This cannot be overstated. Being unprepared is not only a quick way to an ineffective meeting, but it also shows a blatant disregard for the other person’s time. Do everyone a favor and be as prepared for this meeting as you would be for your top client. Here are the eight best questions to ask during your one-on-one.
Didn’t we cover this in №2? Well, sort of. That was about receiving feedback. This one is about giving honest, constructive feedback. Has an employee ever turned to you during an annual evaluation and say that he or she was surprised by a deficiency you noted? Why wasn’t that in your one-on-ones? Your time is valuable. So is theirs. Use it wisely and honestly.
Receive feedback gracefully.
This is a topic I’ve tackled multiple times because it’s not always easy to do. Here are some more tips to mastering the art of receiving negative feedback in a productive manner.
Don’t leave empty-handed.
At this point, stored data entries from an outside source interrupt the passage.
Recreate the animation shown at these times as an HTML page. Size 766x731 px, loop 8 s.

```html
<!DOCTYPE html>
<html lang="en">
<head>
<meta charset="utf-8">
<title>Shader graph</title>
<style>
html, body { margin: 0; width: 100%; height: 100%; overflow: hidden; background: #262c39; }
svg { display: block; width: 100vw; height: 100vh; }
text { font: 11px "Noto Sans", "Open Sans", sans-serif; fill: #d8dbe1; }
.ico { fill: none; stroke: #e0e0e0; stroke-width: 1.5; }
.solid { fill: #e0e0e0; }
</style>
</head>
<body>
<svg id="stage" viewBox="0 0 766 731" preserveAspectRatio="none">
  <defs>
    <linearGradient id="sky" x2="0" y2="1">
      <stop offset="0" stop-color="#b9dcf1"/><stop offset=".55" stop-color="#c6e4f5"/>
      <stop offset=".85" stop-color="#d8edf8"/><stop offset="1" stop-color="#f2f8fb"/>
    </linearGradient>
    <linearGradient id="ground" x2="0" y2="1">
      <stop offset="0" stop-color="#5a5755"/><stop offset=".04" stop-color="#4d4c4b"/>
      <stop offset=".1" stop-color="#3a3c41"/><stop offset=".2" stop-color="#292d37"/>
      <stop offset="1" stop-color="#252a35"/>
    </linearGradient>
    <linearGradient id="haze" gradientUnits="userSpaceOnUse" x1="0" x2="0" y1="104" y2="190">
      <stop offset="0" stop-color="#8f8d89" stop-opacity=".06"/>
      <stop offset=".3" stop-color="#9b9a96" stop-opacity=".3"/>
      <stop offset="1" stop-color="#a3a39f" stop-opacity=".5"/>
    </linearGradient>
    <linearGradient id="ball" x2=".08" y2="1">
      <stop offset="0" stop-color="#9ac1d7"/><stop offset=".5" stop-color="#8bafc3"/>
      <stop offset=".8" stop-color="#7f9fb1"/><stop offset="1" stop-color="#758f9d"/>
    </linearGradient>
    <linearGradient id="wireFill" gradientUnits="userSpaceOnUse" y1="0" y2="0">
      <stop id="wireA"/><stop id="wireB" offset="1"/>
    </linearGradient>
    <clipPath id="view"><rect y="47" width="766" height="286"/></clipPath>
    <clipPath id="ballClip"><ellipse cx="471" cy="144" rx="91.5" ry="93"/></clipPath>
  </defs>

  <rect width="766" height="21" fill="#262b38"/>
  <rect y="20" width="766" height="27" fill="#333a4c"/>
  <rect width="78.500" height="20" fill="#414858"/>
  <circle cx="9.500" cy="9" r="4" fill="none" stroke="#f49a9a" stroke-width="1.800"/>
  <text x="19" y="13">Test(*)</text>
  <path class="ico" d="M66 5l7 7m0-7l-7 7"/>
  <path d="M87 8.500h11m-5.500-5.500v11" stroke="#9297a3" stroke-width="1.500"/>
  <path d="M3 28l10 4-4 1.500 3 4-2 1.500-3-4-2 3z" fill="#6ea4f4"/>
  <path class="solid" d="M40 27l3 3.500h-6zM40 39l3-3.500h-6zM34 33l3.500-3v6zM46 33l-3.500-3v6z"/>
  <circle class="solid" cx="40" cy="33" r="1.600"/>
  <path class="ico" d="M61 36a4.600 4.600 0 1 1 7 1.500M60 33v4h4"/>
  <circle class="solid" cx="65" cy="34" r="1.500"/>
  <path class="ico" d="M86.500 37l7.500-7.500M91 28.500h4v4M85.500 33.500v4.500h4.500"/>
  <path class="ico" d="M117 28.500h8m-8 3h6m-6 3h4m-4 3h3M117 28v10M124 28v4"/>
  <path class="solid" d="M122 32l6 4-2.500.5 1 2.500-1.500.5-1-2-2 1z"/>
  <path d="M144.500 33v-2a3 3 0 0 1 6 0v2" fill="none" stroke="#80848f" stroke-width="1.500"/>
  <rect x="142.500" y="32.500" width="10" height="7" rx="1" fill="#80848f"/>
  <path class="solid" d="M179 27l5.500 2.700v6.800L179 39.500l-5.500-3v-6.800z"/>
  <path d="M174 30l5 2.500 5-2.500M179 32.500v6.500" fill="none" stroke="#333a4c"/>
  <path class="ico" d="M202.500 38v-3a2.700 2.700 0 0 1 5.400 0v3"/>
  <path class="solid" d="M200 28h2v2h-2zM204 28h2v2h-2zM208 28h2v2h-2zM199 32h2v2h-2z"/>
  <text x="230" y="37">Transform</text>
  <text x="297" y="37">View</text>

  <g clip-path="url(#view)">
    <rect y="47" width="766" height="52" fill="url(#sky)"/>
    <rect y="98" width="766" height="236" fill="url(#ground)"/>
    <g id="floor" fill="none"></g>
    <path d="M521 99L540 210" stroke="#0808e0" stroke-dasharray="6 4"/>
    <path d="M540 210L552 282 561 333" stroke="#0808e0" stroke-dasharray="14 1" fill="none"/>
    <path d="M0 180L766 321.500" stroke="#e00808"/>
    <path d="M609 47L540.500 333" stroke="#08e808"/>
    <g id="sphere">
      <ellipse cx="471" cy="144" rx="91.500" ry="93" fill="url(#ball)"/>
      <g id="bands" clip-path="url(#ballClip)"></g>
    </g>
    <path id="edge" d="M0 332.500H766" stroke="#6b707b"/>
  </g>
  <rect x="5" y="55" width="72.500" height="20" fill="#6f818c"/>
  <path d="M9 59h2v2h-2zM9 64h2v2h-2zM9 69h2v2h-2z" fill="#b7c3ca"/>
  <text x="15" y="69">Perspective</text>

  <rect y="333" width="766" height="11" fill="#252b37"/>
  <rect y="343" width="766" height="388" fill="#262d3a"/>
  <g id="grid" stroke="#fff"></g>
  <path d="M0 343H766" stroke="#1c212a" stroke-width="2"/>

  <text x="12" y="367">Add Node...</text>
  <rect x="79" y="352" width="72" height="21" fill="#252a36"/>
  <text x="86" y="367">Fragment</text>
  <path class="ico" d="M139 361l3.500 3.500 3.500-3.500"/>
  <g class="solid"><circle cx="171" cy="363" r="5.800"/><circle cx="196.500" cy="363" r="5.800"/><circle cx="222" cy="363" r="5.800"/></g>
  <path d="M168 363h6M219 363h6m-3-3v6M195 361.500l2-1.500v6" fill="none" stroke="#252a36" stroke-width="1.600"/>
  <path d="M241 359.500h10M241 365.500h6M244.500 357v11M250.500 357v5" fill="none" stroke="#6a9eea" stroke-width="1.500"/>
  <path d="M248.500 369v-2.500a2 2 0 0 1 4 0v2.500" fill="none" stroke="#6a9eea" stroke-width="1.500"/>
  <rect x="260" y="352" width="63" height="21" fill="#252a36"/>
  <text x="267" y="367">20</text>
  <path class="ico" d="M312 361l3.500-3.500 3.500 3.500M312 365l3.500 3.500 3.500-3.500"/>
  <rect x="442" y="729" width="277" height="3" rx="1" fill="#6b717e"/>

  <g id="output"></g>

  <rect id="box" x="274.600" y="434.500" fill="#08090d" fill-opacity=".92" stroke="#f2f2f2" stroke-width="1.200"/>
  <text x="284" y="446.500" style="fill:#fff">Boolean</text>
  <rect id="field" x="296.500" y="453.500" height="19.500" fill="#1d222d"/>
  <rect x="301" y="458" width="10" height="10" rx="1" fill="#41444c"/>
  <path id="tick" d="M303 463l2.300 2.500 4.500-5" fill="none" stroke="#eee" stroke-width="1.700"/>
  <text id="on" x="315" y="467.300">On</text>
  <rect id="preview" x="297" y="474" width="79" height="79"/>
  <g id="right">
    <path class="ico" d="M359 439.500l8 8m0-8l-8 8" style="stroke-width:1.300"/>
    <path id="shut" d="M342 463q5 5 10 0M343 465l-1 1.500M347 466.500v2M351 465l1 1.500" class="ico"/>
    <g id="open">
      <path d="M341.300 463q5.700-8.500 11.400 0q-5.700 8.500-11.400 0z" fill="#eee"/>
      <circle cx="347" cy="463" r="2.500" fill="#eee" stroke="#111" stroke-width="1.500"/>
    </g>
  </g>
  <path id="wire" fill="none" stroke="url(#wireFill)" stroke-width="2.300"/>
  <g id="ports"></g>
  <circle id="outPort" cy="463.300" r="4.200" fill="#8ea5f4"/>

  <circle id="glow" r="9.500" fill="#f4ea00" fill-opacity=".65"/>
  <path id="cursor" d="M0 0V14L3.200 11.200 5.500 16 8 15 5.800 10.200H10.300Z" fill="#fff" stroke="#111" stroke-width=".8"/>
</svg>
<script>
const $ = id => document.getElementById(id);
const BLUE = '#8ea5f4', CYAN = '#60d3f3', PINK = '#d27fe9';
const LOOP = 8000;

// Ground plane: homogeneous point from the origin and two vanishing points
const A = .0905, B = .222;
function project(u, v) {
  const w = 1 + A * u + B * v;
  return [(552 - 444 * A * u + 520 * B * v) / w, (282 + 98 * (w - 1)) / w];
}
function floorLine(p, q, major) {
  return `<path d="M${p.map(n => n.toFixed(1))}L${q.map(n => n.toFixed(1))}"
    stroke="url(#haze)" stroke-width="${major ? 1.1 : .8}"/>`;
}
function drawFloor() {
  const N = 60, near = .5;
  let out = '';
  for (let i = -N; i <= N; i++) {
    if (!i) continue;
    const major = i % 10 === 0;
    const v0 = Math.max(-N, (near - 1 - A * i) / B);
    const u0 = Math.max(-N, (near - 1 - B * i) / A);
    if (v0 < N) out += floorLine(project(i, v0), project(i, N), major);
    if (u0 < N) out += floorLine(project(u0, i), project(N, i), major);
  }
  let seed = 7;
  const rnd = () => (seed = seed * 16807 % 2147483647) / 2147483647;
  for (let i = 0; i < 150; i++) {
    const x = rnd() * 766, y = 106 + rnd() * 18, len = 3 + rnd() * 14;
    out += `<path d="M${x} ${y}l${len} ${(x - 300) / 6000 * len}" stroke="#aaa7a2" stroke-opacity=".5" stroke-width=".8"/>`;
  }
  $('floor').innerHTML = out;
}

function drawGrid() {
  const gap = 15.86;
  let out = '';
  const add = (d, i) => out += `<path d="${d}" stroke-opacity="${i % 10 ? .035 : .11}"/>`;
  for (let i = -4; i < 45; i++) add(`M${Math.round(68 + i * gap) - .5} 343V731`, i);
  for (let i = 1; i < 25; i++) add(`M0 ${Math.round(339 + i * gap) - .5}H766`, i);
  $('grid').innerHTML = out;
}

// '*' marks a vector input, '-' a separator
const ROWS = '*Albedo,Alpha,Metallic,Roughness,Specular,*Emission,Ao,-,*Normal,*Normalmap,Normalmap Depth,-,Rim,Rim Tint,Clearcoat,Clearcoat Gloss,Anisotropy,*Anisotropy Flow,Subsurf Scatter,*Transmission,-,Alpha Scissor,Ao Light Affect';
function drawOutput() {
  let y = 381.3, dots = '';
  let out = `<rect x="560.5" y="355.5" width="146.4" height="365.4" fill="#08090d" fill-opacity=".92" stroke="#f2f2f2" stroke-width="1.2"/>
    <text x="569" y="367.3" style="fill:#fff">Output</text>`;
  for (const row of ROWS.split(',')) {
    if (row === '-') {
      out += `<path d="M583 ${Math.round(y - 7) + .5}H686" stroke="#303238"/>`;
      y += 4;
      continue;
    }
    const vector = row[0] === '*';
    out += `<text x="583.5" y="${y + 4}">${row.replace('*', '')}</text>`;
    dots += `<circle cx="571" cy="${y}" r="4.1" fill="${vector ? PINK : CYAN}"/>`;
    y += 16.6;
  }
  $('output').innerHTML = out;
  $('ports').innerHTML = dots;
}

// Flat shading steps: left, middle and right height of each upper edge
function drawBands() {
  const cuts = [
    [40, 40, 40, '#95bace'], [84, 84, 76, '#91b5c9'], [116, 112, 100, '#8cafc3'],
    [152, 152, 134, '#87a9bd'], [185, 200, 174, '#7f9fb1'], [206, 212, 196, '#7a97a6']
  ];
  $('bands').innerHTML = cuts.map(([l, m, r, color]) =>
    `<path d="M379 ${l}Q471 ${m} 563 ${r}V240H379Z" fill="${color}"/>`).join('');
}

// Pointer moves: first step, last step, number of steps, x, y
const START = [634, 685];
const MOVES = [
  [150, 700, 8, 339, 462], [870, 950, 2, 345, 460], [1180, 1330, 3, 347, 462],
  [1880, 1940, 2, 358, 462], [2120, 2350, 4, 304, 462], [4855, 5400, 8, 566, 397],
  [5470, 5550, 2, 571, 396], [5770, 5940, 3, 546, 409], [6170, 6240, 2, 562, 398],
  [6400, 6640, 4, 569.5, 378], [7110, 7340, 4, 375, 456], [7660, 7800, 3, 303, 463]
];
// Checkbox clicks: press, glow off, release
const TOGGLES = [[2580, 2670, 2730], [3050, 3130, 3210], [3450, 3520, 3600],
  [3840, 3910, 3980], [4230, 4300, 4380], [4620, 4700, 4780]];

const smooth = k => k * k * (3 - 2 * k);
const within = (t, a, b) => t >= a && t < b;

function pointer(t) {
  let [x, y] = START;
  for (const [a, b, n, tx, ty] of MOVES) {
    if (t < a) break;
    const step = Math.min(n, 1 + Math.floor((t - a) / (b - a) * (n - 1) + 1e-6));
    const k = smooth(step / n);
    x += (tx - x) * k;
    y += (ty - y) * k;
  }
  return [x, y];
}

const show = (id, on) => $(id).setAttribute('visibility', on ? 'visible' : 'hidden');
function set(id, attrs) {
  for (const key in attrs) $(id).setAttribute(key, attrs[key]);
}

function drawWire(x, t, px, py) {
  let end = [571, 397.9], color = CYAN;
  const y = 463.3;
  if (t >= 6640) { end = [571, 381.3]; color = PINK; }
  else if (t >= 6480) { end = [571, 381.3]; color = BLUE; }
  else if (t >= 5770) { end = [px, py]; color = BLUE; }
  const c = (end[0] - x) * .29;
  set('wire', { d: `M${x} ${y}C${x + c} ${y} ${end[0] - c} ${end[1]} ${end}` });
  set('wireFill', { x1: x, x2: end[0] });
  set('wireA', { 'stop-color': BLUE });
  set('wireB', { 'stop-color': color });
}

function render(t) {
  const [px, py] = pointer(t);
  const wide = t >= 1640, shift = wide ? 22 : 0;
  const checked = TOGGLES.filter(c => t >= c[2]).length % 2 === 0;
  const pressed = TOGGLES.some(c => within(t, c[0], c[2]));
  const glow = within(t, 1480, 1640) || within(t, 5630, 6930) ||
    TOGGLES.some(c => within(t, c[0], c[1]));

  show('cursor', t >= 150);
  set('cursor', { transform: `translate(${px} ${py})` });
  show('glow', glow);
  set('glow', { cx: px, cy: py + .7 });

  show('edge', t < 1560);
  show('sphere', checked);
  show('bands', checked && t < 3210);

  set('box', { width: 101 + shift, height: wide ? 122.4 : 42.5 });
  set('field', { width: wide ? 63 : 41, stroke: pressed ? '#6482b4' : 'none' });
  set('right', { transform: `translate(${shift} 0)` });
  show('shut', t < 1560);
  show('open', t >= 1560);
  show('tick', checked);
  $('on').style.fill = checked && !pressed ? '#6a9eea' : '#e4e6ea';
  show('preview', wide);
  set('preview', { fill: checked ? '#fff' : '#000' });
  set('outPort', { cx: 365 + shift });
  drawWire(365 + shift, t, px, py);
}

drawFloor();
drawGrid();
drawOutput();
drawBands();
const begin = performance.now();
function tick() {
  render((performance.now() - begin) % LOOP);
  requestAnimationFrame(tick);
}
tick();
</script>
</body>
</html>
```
Did a conflict come up? If so, what are the action items to address the issue? Perhaps a new employee goal or a professional development opportunity surfaced — who is going to own this item to make sure it’s accomplished? It’s important to leave the meeting with clear expectations and action items so that both parties can be prepared for the next week (or two weeks, or however often you have them) to have another A+ one-on-one.